Charities should be prepared to show how they will measure and assess impact, and to provide more rigorous evidence-backed claims of the needs on the ground.

While this means they may need to work harder to woo givers, the pay-offs can be meatier. Deliberative donors report giving more than double those who donate only when asked to.

Ground-up movements will continue to gain momentum

Far from the stereotype of the ‘passive Singaporean’, we are seeing a new kind of citizen – more empowered and more driven to help. Instead of relying on the government, non-profits or institutional actors for solutions, Singaporeans are ready to stop talking and start doing.
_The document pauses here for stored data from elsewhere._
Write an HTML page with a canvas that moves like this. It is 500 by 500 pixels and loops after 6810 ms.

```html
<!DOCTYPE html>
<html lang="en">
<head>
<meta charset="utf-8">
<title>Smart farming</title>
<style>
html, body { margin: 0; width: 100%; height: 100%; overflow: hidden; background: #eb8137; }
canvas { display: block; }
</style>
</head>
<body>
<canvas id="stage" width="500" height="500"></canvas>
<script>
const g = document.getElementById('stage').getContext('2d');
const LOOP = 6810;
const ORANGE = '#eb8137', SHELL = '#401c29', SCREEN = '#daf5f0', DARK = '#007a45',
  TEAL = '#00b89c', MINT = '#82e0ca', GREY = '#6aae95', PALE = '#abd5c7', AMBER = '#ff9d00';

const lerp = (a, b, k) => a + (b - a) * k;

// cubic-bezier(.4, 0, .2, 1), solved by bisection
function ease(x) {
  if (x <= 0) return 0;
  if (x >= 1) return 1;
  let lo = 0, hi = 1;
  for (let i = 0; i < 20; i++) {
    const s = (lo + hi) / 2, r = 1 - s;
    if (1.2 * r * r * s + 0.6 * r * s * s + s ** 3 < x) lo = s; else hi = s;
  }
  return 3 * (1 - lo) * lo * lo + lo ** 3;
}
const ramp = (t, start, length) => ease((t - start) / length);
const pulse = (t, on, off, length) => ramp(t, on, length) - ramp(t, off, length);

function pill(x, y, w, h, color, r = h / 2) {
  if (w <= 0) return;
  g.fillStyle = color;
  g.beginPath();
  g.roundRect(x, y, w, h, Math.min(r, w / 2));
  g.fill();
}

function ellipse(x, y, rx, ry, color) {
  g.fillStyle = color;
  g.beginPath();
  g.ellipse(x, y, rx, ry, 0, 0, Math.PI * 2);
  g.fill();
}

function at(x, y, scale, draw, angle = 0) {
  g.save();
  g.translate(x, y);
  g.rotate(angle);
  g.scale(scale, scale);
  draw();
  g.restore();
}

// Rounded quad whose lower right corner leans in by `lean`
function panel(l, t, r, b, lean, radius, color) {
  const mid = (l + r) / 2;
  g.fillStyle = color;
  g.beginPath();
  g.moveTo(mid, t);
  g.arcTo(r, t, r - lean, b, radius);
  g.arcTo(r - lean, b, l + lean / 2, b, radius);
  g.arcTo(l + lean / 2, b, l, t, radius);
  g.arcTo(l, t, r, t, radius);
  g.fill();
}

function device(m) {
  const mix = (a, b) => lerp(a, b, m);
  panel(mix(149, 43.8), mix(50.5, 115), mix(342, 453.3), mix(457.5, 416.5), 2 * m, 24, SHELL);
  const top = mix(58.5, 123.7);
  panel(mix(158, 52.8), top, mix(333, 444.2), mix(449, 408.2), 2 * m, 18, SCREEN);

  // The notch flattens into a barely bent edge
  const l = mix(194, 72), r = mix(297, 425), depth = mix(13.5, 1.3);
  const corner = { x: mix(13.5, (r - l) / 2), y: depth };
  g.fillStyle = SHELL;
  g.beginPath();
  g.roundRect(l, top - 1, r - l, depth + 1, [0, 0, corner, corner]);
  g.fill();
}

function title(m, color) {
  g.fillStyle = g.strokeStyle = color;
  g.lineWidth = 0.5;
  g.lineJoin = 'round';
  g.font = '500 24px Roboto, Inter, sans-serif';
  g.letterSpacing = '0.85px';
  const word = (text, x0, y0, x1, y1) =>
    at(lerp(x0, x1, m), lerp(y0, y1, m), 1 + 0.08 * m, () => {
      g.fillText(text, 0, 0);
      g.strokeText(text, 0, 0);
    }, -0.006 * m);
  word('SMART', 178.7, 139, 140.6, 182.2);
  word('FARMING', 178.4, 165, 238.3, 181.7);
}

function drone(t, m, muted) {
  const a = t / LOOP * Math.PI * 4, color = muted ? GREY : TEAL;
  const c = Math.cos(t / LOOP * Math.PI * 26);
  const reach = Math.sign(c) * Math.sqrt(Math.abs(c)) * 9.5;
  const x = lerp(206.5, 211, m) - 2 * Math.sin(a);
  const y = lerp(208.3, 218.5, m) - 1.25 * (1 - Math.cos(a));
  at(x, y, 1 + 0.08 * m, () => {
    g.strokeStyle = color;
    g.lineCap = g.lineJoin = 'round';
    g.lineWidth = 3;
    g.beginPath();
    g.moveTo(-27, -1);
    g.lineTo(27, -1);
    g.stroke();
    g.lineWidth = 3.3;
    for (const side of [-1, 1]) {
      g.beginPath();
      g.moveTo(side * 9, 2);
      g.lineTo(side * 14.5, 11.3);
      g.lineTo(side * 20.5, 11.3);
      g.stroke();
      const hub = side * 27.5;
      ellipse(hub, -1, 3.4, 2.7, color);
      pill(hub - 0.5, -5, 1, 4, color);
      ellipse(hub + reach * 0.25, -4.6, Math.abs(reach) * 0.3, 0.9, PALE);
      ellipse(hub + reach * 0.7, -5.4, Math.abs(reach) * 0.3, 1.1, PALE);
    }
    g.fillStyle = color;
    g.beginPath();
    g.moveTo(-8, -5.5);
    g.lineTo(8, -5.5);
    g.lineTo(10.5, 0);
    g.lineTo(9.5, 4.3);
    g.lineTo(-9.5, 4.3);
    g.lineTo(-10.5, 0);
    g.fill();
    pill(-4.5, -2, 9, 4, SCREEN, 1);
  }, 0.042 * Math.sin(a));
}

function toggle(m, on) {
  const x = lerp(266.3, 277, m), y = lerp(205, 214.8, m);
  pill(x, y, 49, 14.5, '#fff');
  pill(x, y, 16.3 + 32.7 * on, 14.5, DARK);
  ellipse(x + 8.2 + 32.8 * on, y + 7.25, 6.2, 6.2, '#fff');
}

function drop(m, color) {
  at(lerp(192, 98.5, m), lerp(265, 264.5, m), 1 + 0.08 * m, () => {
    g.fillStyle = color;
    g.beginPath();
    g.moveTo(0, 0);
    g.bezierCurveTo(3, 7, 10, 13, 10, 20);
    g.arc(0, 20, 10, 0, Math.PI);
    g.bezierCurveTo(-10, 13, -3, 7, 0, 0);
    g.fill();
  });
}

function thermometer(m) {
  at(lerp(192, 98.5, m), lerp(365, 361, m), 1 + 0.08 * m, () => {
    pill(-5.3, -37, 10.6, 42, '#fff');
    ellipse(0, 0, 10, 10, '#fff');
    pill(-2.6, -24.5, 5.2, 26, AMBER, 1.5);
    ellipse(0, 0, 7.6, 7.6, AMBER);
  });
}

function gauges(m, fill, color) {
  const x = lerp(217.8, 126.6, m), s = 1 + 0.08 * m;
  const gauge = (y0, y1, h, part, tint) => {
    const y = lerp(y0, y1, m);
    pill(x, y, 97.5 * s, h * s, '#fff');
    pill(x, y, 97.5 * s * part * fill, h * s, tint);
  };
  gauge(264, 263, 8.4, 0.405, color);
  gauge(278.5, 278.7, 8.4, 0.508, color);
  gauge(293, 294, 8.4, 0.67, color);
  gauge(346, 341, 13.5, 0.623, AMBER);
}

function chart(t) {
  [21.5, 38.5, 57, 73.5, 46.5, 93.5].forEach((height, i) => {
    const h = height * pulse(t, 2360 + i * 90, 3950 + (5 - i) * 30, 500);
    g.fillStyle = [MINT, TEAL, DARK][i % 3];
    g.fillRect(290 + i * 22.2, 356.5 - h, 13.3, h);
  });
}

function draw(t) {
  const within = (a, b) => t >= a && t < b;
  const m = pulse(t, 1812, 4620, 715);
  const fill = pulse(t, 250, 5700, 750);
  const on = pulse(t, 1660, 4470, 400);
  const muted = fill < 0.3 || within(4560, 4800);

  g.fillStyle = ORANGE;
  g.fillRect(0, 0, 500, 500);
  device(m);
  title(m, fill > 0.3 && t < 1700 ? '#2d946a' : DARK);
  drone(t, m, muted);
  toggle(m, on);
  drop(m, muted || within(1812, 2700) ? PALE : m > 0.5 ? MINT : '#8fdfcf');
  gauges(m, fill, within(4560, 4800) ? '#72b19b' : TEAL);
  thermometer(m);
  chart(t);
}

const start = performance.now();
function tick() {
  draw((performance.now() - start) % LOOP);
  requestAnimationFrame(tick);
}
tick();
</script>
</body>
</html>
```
The current popularity of ground-up movements is a sign of this. Close to a quarter of people in Singapore (24%) said they are likely or highly likely to start a ground-up movement (GUM), according to an NVPC-Toluna survey in 2016.
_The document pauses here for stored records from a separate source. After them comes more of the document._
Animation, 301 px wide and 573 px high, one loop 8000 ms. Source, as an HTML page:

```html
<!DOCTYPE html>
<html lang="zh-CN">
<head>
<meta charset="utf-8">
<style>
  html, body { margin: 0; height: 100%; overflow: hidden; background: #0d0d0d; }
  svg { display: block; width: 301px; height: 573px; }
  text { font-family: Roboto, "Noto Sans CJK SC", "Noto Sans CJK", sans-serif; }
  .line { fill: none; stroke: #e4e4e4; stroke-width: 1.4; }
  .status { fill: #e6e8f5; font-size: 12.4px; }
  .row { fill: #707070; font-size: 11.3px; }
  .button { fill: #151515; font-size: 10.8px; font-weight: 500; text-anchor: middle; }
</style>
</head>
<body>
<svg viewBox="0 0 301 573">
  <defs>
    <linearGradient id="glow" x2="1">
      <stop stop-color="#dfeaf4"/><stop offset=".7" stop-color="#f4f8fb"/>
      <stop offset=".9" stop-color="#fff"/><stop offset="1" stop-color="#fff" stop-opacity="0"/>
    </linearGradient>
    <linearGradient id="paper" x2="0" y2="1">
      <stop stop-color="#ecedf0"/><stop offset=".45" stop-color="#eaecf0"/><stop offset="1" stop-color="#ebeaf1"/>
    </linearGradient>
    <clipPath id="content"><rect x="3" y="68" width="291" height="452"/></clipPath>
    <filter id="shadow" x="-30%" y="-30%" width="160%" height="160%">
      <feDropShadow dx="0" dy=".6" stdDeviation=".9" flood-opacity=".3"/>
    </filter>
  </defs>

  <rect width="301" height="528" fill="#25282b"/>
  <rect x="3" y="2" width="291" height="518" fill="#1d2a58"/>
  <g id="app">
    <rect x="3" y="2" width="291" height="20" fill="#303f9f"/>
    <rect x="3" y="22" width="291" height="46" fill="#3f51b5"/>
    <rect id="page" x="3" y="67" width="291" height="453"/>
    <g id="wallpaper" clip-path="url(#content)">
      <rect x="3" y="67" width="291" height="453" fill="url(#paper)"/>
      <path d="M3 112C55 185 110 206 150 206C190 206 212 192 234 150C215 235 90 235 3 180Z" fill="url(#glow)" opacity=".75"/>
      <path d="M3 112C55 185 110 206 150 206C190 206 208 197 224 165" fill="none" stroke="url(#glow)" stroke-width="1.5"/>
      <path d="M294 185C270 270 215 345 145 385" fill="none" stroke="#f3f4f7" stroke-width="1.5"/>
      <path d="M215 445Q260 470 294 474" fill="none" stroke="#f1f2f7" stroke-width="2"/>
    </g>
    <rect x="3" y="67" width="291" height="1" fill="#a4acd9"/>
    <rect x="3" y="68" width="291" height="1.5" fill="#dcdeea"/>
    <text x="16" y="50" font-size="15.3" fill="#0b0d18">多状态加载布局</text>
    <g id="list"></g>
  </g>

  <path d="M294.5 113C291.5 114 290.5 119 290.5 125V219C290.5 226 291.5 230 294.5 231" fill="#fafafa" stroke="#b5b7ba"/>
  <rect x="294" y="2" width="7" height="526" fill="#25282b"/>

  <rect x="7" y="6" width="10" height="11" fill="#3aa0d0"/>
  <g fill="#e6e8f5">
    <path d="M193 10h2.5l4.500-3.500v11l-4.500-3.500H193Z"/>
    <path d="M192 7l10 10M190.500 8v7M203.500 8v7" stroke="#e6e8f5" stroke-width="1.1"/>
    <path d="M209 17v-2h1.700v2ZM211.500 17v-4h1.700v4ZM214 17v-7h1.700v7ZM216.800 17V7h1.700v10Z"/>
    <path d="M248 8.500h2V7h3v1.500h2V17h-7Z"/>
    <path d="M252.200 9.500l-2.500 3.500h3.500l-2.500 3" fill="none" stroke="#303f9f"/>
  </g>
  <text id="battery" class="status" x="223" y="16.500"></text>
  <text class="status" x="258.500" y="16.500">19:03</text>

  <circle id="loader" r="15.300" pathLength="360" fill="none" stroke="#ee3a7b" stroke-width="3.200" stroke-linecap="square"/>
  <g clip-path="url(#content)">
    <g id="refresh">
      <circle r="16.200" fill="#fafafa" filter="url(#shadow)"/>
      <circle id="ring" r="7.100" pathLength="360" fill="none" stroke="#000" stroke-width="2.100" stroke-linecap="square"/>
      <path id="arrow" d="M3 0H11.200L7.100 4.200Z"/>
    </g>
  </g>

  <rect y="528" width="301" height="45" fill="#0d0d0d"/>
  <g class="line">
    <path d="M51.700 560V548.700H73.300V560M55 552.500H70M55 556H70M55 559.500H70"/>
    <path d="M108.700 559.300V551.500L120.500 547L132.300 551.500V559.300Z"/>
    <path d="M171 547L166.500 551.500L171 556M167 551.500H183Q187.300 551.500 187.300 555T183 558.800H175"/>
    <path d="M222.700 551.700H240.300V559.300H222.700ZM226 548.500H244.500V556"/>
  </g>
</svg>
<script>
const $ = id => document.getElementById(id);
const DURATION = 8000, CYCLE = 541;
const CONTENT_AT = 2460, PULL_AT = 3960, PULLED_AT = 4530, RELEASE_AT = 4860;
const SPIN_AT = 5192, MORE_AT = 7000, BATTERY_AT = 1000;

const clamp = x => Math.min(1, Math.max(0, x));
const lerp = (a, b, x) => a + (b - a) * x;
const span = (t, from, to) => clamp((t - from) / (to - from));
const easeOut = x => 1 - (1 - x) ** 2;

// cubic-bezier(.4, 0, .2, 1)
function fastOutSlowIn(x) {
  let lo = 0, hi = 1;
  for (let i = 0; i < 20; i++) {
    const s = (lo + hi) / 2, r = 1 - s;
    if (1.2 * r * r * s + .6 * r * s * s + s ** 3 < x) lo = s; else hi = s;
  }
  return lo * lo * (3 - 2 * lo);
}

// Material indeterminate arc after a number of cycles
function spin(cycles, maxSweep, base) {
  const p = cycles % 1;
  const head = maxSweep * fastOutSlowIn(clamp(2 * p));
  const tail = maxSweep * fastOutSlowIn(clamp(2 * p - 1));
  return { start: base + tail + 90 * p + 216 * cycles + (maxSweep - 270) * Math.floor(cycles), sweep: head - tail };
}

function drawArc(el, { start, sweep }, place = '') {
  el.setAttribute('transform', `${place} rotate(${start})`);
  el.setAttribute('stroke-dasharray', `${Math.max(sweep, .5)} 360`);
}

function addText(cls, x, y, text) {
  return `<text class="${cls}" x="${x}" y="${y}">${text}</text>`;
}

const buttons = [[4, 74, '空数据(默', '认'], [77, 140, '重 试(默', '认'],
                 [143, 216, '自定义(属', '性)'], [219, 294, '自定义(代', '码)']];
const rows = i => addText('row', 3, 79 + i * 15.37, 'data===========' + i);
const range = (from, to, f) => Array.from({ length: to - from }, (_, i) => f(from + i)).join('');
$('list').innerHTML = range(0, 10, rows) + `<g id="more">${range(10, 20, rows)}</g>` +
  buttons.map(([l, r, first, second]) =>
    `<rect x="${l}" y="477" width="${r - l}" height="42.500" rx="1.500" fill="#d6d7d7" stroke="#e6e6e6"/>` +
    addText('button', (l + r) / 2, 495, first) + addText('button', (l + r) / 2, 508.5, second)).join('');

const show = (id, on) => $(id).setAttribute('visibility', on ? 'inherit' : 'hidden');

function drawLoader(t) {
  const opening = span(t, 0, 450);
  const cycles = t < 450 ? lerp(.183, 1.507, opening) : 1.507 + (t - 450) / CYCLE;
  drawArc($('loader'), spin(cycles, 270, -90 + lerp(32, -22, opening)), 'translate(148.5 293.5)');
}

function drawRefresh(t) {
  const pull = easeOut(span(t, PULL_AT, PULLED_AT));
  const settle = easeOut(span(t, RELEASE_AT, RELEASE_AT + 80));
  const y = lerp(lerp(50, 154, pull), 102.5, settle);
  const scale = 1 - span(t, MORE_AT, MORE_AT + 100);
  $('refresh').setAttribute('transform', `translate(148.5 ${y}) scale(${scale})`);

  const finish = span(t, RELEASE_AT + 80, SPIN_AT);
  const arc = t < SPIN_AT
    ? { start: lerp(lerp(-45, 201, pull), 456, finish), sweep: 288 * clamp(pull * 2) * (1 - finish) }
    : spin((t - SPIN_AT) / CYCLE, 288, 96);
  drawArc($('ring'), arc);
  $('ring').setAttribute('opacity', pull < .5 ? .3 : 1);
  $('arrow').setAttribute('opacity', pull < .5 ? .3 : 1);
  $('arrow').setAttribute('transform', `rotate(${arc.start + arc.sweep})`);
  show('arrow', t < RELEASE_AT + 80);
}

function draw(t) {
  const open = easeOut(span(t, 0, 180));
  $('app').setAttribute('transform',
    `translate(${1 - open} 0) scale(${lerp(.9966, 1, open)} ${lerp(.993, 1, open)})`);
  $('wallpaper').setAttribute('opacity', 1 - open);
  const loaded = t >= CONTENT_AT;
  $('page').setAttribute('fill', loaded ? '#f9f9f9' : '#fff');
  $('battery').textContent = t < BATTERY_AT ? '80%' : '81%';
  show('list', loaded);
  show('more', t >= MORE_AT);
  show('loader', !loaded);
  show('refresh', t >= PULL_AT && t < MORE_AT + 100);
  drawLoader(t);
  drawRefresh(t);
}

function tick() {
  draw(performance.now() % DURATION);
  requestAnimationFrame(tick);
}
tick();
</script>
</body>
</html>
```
Like a start-up, what makes GUMs effective is their agility and ground-sensing ability. GUMs typically work with the community to brainstorm ideas and solutions to plug unmet needs. But their emergence raises questions about whether non-profits will still be relevant. Can the two co-exist, or will GUMs crowd out existing players?

On the bright side, the growth of GUMS suggests a more engaged citizenry. How can players in the social sector harness this new energy so that it enriches the space? Could GUMs help non-profits evolve in a more entrepreneurial manner?

There will be huge potential to ‘Uberise’ giving

As we move into a Smart Nation, could charitable giving be made ‘smarter’?

As people grow used to new economy businesses like Uber and Foodpanda, they may expect charity to be equally easy, personalised and on-demand. Rather than shoehorning volunteers into pre-determined programmes, charity could soon be ‘Uberised’ to allow volunteers to get matched to ‘live’ needs around them – such as ferrying a senior for a medical appointment, while driving to work.

There are already tools to help. NVPC’s online giving platform Giving.sg lets charities find volunteers and track analytics for volunteer recruitment and fund-raising campaigns. Potential volunteers can also customise their giving experience, by filtering opportunities based on interest, location and date.

Will we soon see charities sending out push notifications instead of pushing donation tins? It’s not a distant possibility anymore.